= Aim of the exercise =
Collect the lines of the entries where "confetti" shows up.

= Stored data =
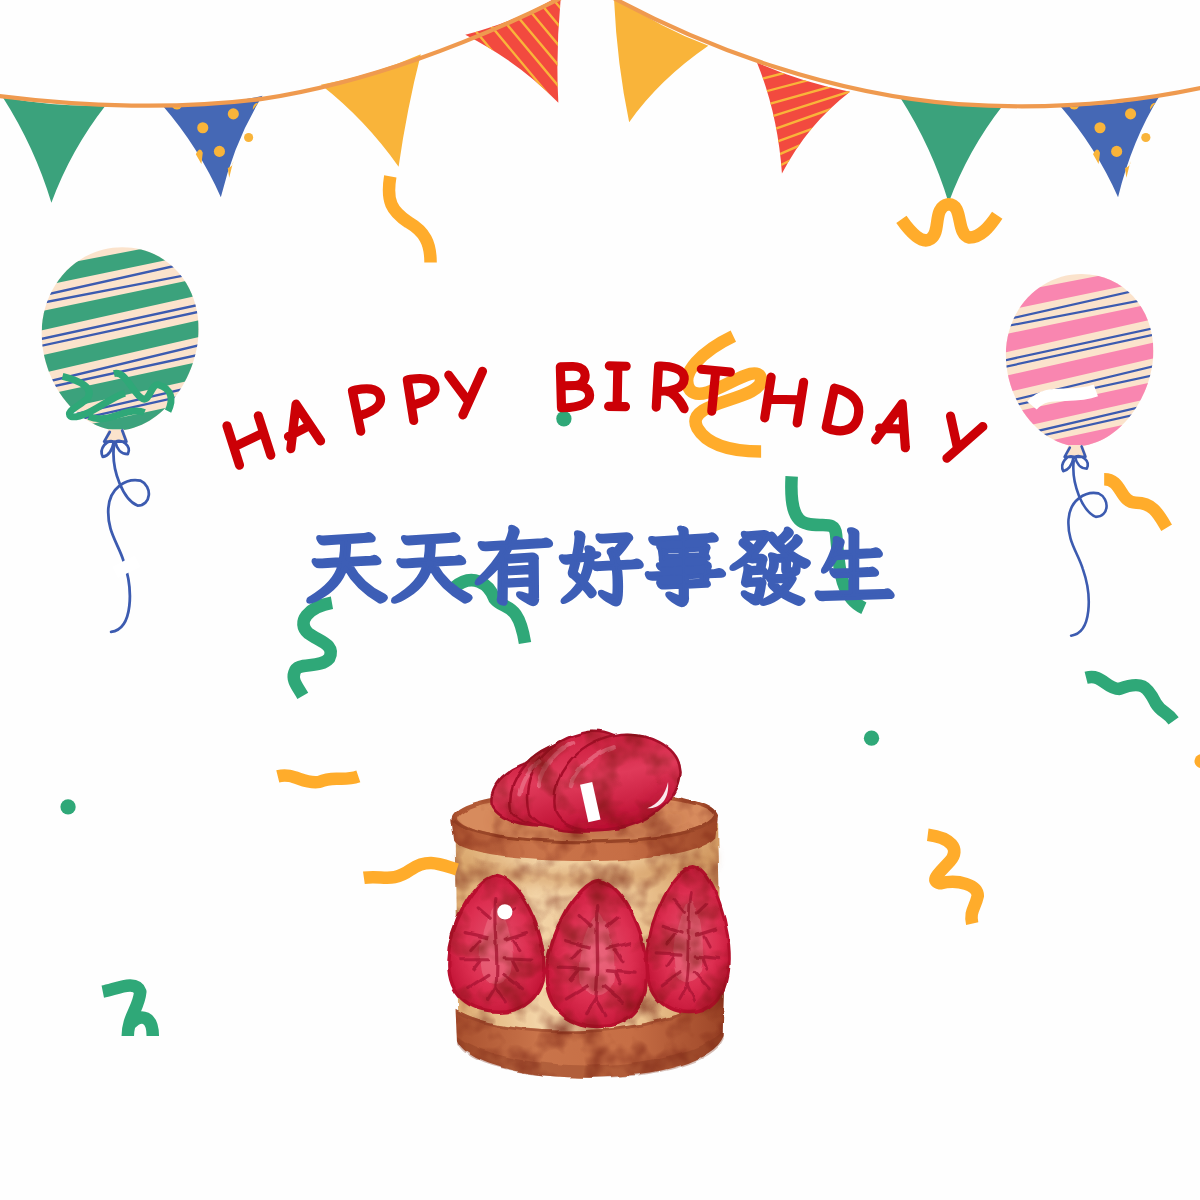
<!DOCTYPE html>
<html lang="zh-Hant">
<head>
<meta charset="utf-8">
<title>Happy Birthday</title>
<link rel="stylesheet" href="https://fonts.googleapis.com/css2?family=Comic+Neue:wght@700&family=LXGW+WenKai+TC:wght@700&display=swap">
<style>
:root{
  --paper:#fefefe; --red:#f24a3f; --yellow:#f9b43a; --green:#3ba27c; --blue:#4568b5;
  --cord:#ef9a4f; --confetti-gold:#ffac2b; --confetti-green:#2fa878;
  --title-red:#cc0006; --wish-blue:#3d5eb6; --cream:#fbe3cc; --pink:#f986b0; --ink:#3c5bb0;
}
*{margin:0;padding:0;box-sizing:border-box}
html,body{width:1200px;height:1200px;overflow:hidden;background:var(--paper)}
.card{display:block;width:1200px;height:1200px}
.cord{fill:none;stroke:var(--cord);stroke-width:3}
.flag-green{fill:var(--green)} .flag-blue{fill:var(--blue)} .flag-yellow{fill:var(--yellow)} .flag-red{fill:var(--red)}
.flag-dots{fill:var(--yellow)}
.flag-stripes{fill:none;stroke:var(--yellow);stroke-width:1.7}
.balloon-green{--stripe:var(--green)} .balloon-pink{--stripe:var(--pink)}
.balloon-skin{fill:var(--cream)}
.balloon-bands{fill:var(--stripe)}
.balloon-lines{fill:none;stroke:var(--ink);stroke-width:1.7}
.balloon-string{fill:none;stroke:var(--ink);stroke-width:2;stroke-linecap:round;stroke-linejoin:round}
.confetti path{fill:none;stroke-width:9;stroke-linejoin:round}
.gold path{stroke:var(--confetti-gold)} .gold circle{fill:var(--confetti-gold)}
.leaf path{stroke:var(--confetti-green)} .leaf circle{fill:var(--confetti-green)}
.white path{stroke:#fff} .white circle{fill:#fff}
.title{font-family:"Comic Neue","Comic Sans MS",cursive;font-weight:700;font-size:51px;fill:var(--title-red);stroke:var(--title-red);stroke-width:1.5;stroke-linejoin:round}
.wish{font-family:"LXGW WenKai TC","Noto Sans TC",sans-serif;font-weight:700;font-size:60px;fill:var(--wish-blue);stroke:var(--wish-blue);stroke-width:3;stroke-linejoin:round;stroke-linecap:round}
.vein{fill:none;stroke:#a81333;stroke-width:2.4;stroke-linecap:round;opacity:.75}
</style>
</head>
<body>
<svg class="card" viewBox="0 0 864 864" xmlns="http://www.w3.org/2000/svg">
<defs>
  <filter id="watercolour" x="-5%" y="-5%" width="110%" height="110%" color-interpolation-filters="sRGB">
    <feTurbulence type="fractalNoise" baseFrequency=".045" numOctaves="3" seed="7" result="noise"/>
    <feDisplacementMap in="SourceGraphic" in2="noise" scale="4" xChannelSelector="R" yChannelSelector="G" result="edge"/>
    <feColorMatrix in="noise" values="0 0 0 0 .42  0 0 0 0 .08  0 0 0 0 .04  1.5 0 0 0 -.66" result="wash"/>
    <feComposite in="wash" in2="edge" operator="in" result="stain"/>
    <feMerge><feMergeNode in="edge"/><feMergeNode in="stain"/></feMerge>
  </filter>
  <filter id="soften" x="-20%" y="-20%" width="140%" height="140%"><feGaussianBlur stdDeviation="4"/></filter>
  <linearGradient id="sponge" x1="0" x2="1">
    <stop offset="0" stop-color="#a9512f"/><stop offset=".3" stop-color="#c9744a"/><stop offset=".65" stop-color="#c66e45"/><stop offset="1" stop-color="#9c4527"/>
  </linearGradient>
  <linearGradient id="custard" x1="0" x2="1">
    <stop offset="0" stop-color="#dcaa70"/><stop offset=".3" stop-color="#f2d3a6"/><stop offset=".65" stop-color="#eec896"/><stop offset="1" stop-color="#d29a62"/>
  </linearGradient>
  <radialGradient id="berry" cx=".5" cy=".5" r=".6">
    <stop offset="0" stop-color="#e4506c"/><stop offset=".55" stop-color="#dd2f51"/><stop offset="1" stop-color="#bd0f31"/>
  </radialGradient>
  <linearGradient id="berry-top" x1="0" y1="0" x2=".3" y2="1">
    <stop offset="0" stop-color="#c91839"/><stop offset=".5" stop-color="#e03a5a"/><stop offset="1" stop-color="#bf1134"/>
  </linearGradient>

  <path id="flag-red-left-shape" d="M335 25C358 19 382 10 404-4Q400 36 402 74Q374 45 335 25Z"/>
  <path id="flag-red-right-shape" d="M545 45Q576 59 612 66Q581 90 563 125Q560 82 545 45Z"/>
  <clipPath id="clip-flag-left"><use href="#flag-red-left-shape"/></clipPath>
  <clipPath id="clip-flag-right"><use href="#flag-red-right-shape"/></clipPath>

  <g id="dotted-flag">
    <path class="flag-blue" id="dotted-flag-shape" d="M117 76Q154 77 189 69Q169 101 159 142Q143 106 117 76Z"/>
    <g class="flag-dots">
      <circle cx="146" cy="92" r="4"/><circle cx="168" cy="82" r="4"/><circle cx="158" cy="109" r="4"/><circle cx="179" cy="99" r="3.3"/>
      <path d="M124 77a4 4 0 0 0 7-.5ZM141 111q3-6 5-1l-1 8ZM164 121q4-1 4-5l-3 12ZM186 74q-4 0-4 5Z"/>
    </g>
  </g>
  <path id="green-flag" class="flag-green" d="M2 70Q39 77 76 76Q51 108 37 146Q25 106 2 70Z"/>

  <path id="balloon-shape" d="M88 178C120 178 143 204 143 237C143 270 118 309 84 310C52 307 30 272 30 240C30 205 56 178 88 178Z"/>
  <clipPath id="clip-balloon"><use href="#balloon-shape"/></clipPath>
  <g id="balloon">
    <use href="#balloon-shape" class="balloon-skin"/>
    <g clip-path="url(#clip-balloon)">
      <g class="balloon-bands">
        <path d="M25 194L150 170V181L25 207Z"/>
        <path d="M25 225L150 199V211L25 239Z"/>
        <path d="M25 257L150 229V241L25 270Z"/>
        <path d="M25 286L150 259V271L25 299Z"/>
        <path d="M25 314L150 287V298L25 326Z"/>
      </g>
      <path class="balloon-lines" d="M25 214L150 186M25 219L150 195M25 245L150 218M25 250L150 223M25 277L150 247M25 281L150 254M25 305L150 276M25 309L150 281"/>
    </g>
    <path class="balloon-skin" d="M78 309L89 309L92 317Q84 320 75 317Z"/>
    <path class="balloon-string" d="M79 311L75 318L91 318L88 310M82 318C77 316 71 323 74 329C79 328 81 323 82 318ZM83 318C88 316 95 321 92 327C87 327 84 323 83 318"/>
    <path class="balloon-string" d="M82 321C80 339 89 360 99 364C109 364 110 350 101 346C91 344 79 351 78 366C77 383 85 391 89 404C96 424 96 453 80 455"/>
  </g>

  <g id="berry-slice">
    <path fill="url(#berry)" stroke="#b90f2f" stroke-width="2.5" d="M0-52C18-50 37-10 36 18C36 42 20 53 2 53C-20 53-37 40-36 14C-35-14-16-50 0-52Z"/>
    <path fill="#f07f8f" opacity=".45" d="M0-30C9-20 15 4 12 22C8 34-7 35-11 22C-15 4-8-20 0-30Z"/>
    <path class="vein" d="M0-34C-3-14 3 6 0 34M-5-19L-14-27M6-19L14-26M-6-4L-23-8M7-3L23-8M-6 12L-27 12M7 12L27 13M-6 24L-21 34M6 24L20 35M0 34L-6 44M0 34L7 45M-12-2L-18 5M13-2L18 5M-12 12L-18 20M13 13L17 21"/>
  </g>
</defs>

<rect width="864" height="864" fill="var(--paper)"/>

<g id="bunting">
  <use href="#green-flag"/>
  <use href="#dotted-flag"/>
  <path class="flag-yellow" d="M231 61Q269 54 303 39Q293 78 287 120Q263 86 231 61Z"/>
  <use href="#flag-red-left-shape" class="flag-red"/>
  <path class="flag-stripes" clip-path="url(#clip-flag-left)" d="M338 17L396 87M348 12L408 84M357 8L413 75M366 4L418 66M375 0L420 54M383-5L422 42M391-9L424 30M400-12L426 18"/>
  <path class="flag-yellow" d="M442-3Q473 19 510 33Q475 57 453 88Q444 45 442-3Z"/>
  <use href="#flag-red-right-shape" class="flag-red"/>
  <path class="flag-stripes" clip-path="url(#clip-flag-right)" d="M540 59L590 46M543 68L604 52M546 77L614 58M549 86L618 64M552 95L614 73M554 104L606 85M557 113L598 95M558 121L590 105"/>
  <use href="#green-flag" x="646"/>
  <use href="#dotted-flag" x="646"/>
  <path class="cord" d="M-2 69C60 77 130 79 190 71C262 60 340 31 407-3"/>
  <path class="cord" d="M437-4C510 36 600 68 690 75C750 79 810 75 866 63"/>
</g>

<g id="balloons">
  <use href="#balloon" class="balloon-green"/>
  <use href="#balloon" class="balloon-pink" transform="translate(696 30) scale(.94)"/>
</g>

<g id="strawberry-cake">
  <g filter="url(#watercolour)">
    <path fill="url(#custard)" d="M328 596L330 742Q424 765 520 742L517 592Z"/>
    <path fill="#c98d55" opacity=".45" filter="url(#soften)" d="M332 618Q424 638 514 612V624Q424 650 332 630Z"/>
    <path fill="url(#sponge)" d="M328 727C348 740 390 744 432 741C470 738 505 728 522 710L521 746C514 764 476 775 425 776C378 776 336 766 329 749Z"/>
    <path fill="none" stroke="#99482b" stroke-width="2" opacity=".6" d="M329 729C350 741 392 745 432 742C470 739 505 729 521 713"/>
    <path fill="#7d3219" opacity=".3" d="M329 746C350 763 400 768 430 767C470 766 508 756 521 742V748C514 765 476 776 425 776C378 776 336 767 329 751Z"/>
    <path fill="url(#sponge)" d="M325 590C326 575 372 570 421 570C470 569 514 575 517 587L515 603C505 614 466 620 421 620C374 620 333 615 327 606Z"/>
    <path fill="#d78b5d" d="M329 589C334 577 380 573 421 573C468 572 510 578 514 587C508 599 468 605 421 605C374 605 336 600 329 589Z"/>
    <path fill="none" stroke="#994628" stroke-width="2.2" d="M327 590C337 601 375 606 421 606C468 606 508 600 515 588"/>
    <path fill="#8d3d22" opacity=".5" filter="url(#soften)" d="M352 590Q420 612 492 588Q480 604 424 604Q368 603 352 590Z"/>
  </g>
  <g id="side-berries" filter="url(#watercolour)">
    <use href="#berry-slice" transform="translate(357 679) scale(.96 .94)"/>
    <use href="#berry-slice" transform="translate(496 676) rotate(3) scale(.83 1)"/>
    <use href="#berry-slice" transform="translate(430 686) rotate(2)"/>
  </g>
  <g id="top-berries" filter="url(#watercolour)">
    <g fill="url(#berry-top)" stroke="#a80e2b" stroke-width="1.8">
      <path d="M354 579C352 562 370 548 397 546L412 590C395 599 358 594 354 579Z"/>
      <path d="M368 584C364 562 381 540 410 533L430 595C408 598 378 597 368 584Z"/>
      <path d="M381 586C374 560 391 532 424 527C438 526 448 532 450 538L446 597C420 600 390 600 381 586Z"/>
      <path d="M400 585C395 560 414 536 442 530C466 526 489 537 490 556C489 577 466 595 436 598C418 599 405 596 400 585Z"/>
    </g>
    <path fill="none" stroke="#f1899b" stroke-width="3" stroke-linecap="round" opacity=".55" d="M388 566C391 552 399 541 412 535M374 572C376 562 382 553 390 548M411 566C415 553 428 542 442 538"/>
    <path fill="#a70d2c" opacity=".35" filter="url(#soften)" d="M408 590C440 596 470 580 484 560C480 586 450 600 408 596Z"/>
  </g>
  <path fill="#fff" opacity=".9" d="M466 582C474 579 479 572 481 563C482 574 477 582 466 582Z"/>
</g>

<g id="confetti" class="confetti">
  <g class="gold">
    <path d="M281 127C278 145 282 152 294 160C306 167 310 175 310 189"/>
    <path d="M649 158C656 168 664 176 670 172C678 167 671 149 683 147C694 147 688 169 698 171C706 171 712 164 718 155"/>
    <path d="M528 242C507 252 488 269 497 281C508 293 545 257 548 273C549 289 492 288 502 308C510 322 530 325 548 325"/>
    <path d="M795 345C808 345 806 362 818 362C830 362 834 370 840 380"/>
    <path d="M200 559C212 556 218 565 230 563C240 558 246 563 258 559"/>
    <path d="M262 632C276 630 282 636 296 626C308 618 316 622 329 626"/>
    <path d="M668 601C684 603 692 611 684 620C676 629 669 634 677 636C690 633 704 637 704 645C702 654 698 656 700 665"/>
    <circle cx="865" cy="548" r="5"/>
  </g>
  <g class="leaf">
    <path d="M570 343C569 362 571 375 581 377C592 380 601 374 602 385C604 405 604 430 622 438"/>
    <path d="M327 423C340 412 352 420 356 431C363 440 373 432 378 463"/>
    <path d="M239 434C222 437 213 448 222 456C230 462 242 464 237 474C230 482 214 476 212 484C210 490 214 494 218 501"/>
    <path d="M782 488C794 485 796 496 806 496C822 490 826 494 832 506C836 513 840 512 845 519"/>
    <path d="M74 714C84 712 98 705 101 714C100 726 92 732 92 746M94 737C102 729 110 732 110 746"/>
    <g stroke-width="5">
      <path style="stroke-width:5" d="M45 271C57 274 68 279 63 287C56 293 47 296 51 300C62 302 79 286 90 283M82 269C90 267 94 280 101 286C108 292 108 276 114 277C124 280 125 288 121 296M64 300C78 306 92 292 104 297"/>
    </g>
    <circle cx="49" cy="581" r="5.5"/><circle cx="627.500" cy="531.500" r="5.500"/><circle cx="406" cy="301.500" r="5.500"/>
  </g>
  <g class="white">
    <path d="M422 564L428 591"/>
    <path d="M743 292C754 279 770 288 789 281"/>
    <path d="M83 412L99 404"/>
    <circle cx="363.500" cy="656.500" r="5.500"/>
  </g>
</g>

<g id="greeting">
  <text class="title" x="167 207 254 292 324 362 398 434 466 499 544 588 627 672" y="339 326 314 306 302 301 296 295 295 297 302 309 318 329" rotate="-17.700 -14.700 -11.700 -9 -6.500 0 -1.600 1 3.300 5.700 9 12 14.800 18">HAPPY BIRTHDAY</text>
  <text class="wish" x="219" y="429" textLength="426" lengthAdjust="spacing">天天有好事發生</text>
</g>
</svg>
</body>
</html>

= Answer to this exercise =
  --cord:#ef9a4f; --confetti-gold:#ffac2b; --confetti-green:#2fa878;
.confetti path{fill:none;stroke-width:9;stroke-linejoin:round}
.gold path{stroke:var(--confetti-gold)} .gold circle{fill:var(--confetti-gold)}
.leaf path{stroke:var(--confetti-green)} .leaf circle{fill:var(--confetti-green)}
<g id="confetti" class="confetti">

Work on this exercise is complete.